Institution With Same Number Of Branches (25) In Three Distinct Markets (Illustration Only)
Source: Curinos Analysis, 25 Branches @ $500k OpEx, Target SOV 4%
5. De novo branches provide potential access to new deposit pools, but their operating expense is high and deposit ramp-up is slow.
The all-in cost of deposits from de novo branches can become competitive with wholesale or rate-based deposits after several years. But considering the marginal cost of deposits that takes into account building a new branch, they typically don’t generate enough growth to adequately cover their operating expense compared with attaining the same growth across a fixed-cost network. The incremental growth to deposits simply isn’t enough to bear the burden of the investment, as reflected in the ongoing operating costs. These branches become prohibitively expensive compared with alternative funding vehicles like top-of-market rates where there’s an existing network or even wholesale funding.
All-in Cost Of Deposits – De Novo
Marginal Cost of Deposit Growth – De Novo

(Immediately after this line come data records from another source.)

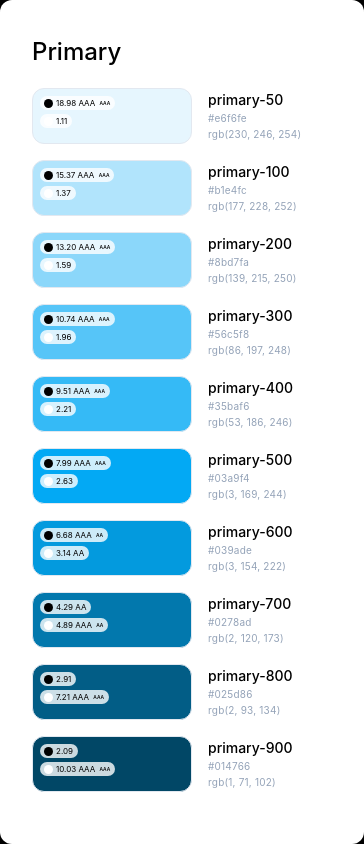
<!DOCTYPE html>
<html lang="en">
<head>
<meta charset="utf-8">
<title>Primary colour scale</title>
<style>
:root {
  --page: #000;
  --card: #fff;
  --ink: #000;
  --muted: #94a3b8;
  --outline: #e2e8f0;
  --pill: rgba(255, 255, 255, .8);
  --primary-50: #e6f6fe;
  --primary-100: #b1e4fc;
  --primary-200: #8bd7fa;
  --primary-300: #56c5f8;
  --primary-400: #35baf6;
  --primary-500: #03a9f4;
  --primary-600: #039ade;
  --primary-700: #0278ad;
  --primary-800: #025d86;
  --primary-900: #014766;
}
* { box-sizing: border-box; margin: 0; padding: 0; }
html, body { width: 364px; height: 844px; overflow: hidden; background: var(--page); }
body { font-family: Inter, Roboto, sans-serif; color: var(--ink); }
.palette { width: 364px; height: 844px; padding: 32px; border-radius: 12px; background: var(--card); }
.palette h1 { font-size: 24px; font-weight: 500; line-height: 40px; margin-bottom: 16px; }
.scale { display: flex; flex-direction: column; gap: 16px; list-style: none; }
.tone { display: flex; gap: 16px; height: 56px; }
.swatch {
  display: flex; flex-direction: column; align-items: flex-start; gap: 4px;
  width: 160px; height: 56px; padding: 7px;
  border: 1px solid var(--outline); border-radius: 12px;
}
.contrast {
  display: flex; align-items: center; height: 14px; padding: 0 5px 0 4px;
  border-radius: 7px; background: var(--pill);
  font-size: 8px; line-height: 14px; white-space: pre;
}
.contrast::before {
  content: ""; width: 9px; height: 9px; margin-right: 3px; border-radius: 50%;
}
.on-black::before { background: #000; }
.on-white::before { background: #fff; }
.contrast small { font-size: 5px; font-weight: 500; margin-left: 2px; }
.details { white-space: nowrap; }
.details h2 { font-size: 14px; font-weight: 500; line-height: 24px; margin-bottom: -2px; }
.details p { font-size: 10px; line-height: 16px; letter-spacing: .2px; color: var(--muted); }
</style>
</head>
<body>
<main class="palette">
  <h1>Primary</h1>
  <ul class="scale">
    <li class="tone">
      <div class="swatch" style="background: var(--primary-50)">
        <span class="contrast on-black">18.98 AAA <small>AAA</small></span>
        <span class="contrast on-white">1.11</span>
      </div>
      <div class="details"><h2>primary-50</h2><p>#e6f6fe</p><p>rgb(230, 246, 254)</p></div>
    </li>
    <li class="tone">
      <div class="swatch" style="background: var(--primary-100)">
        <span class="contrast on-black">15.37 AAA <small>AAA</small></span>
        <span class="contrast on-white">1.37</span>
      </div>
      <div class="details"><h2>primary-100</h2><p>#b1e4fc</p><p>rgb(177, 228, 252)</p></div>
    </li>
    <li class="tone">
      <div class="swatch" style="background: var(--primary-200)">
        <span class="contrast on-black">13.20 AAA <small>AAA</small></span>
        <span class="contrast on-white">1.59</span>
      </div>
      <div class="details"><h2>primary-200</h2><p>#8bd7fa</p><p>rgb(139, 215, 250)</p></div>
    </li>
    <li class="tone">
      <div class="swatch" style="background: var(--primary-300)">
        <span class="contrast on-black">10.74 AAA <small>AAA</small></span>
        <span class="contrast on-white">1.96</span>
      </div>
      <div class="details"><h2>primary-300</h2><p>#56c5f8</p><p>rgb(86, 197, 248)</p></div>
    </li>
    <li class="tone">
      <div class="swatch" style="background: var(--primary-400)">
        <span class="contrast on-black">9.51 AAA <small>AAA</small></span>
        <span class="contrast on-white">2.21</span>
      </div>
      <div class="details"><h2>primary-400</h2><p>#35baf6</p><p>rgb(53, 186, 246)</p></div>
    </li>
    <li class="tone">
      <div class="swatch" style="background: var(--primary-500)">
        <span class="contrast on-black">7.99 AAA <small>AAA</small></span>
        <span class="contrast on-white">2.63</span>
      </div>
      <div class="details"><h2>primary-500</h2><p>#03a9f4</p><p>rgb(3, 169, 244)</p></div>
    </li>
    <li class="tone">
      <div class="swatch" style="background: var(--primary-600)">
        <span class="contrast on-black">6.68 AAA <small>AA</small></span>
        <span class="contrast on-white">3.14 AA</span>
      </div>
      <div class="details"><h2>primary-600</h2><p>#039ade</p><p>rgb(3, 154, 222)</p></div>
    </li>
    <li class="tone">
      <div class="swatch" style="background: var(--primary-700)">
        <span class="contrast on-black">4.29 AA</span>
        <span class="contrast on-white">4.89 AAA <small>AA</small></span>
      </div>
      <div class="details"><h2>primary-700</h2><p>#0278ad</p><p>rgb(2, 120, 173)</p></div>
    </li>
    <li class="tone">
      <div class="swatch" style="background: var(--primary-800)">
        <span class="contrast on-black">2.91</span>
        <span class="contrast on-white">7.21 AAA <small>AAA</small></span>
      </div>
      <div class="details"><h2>primary-800</h2><p>#025d86</p><p>rgb(2, 93, 134)</p></div>
    </li>
    <li class="tone">
      <div class="swatch" style="background: var(--primary-900)">
        <span class="contrast on-black">2.09</span>
        <span class="contrast on-white">10.03 AAA <small>AAA</small></span>
      </div>
      <div class="details"><h2>primary-900</h2><p>#014766</p><p>rgb(1, 71, 102)</p></div>
    </li>
  </ul>
</main>
</body>
</html>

Source: Curinos Analysis; OpEx $600,000k/year, Assumes a blended cost of funds for a mix of checking and rate-based deposits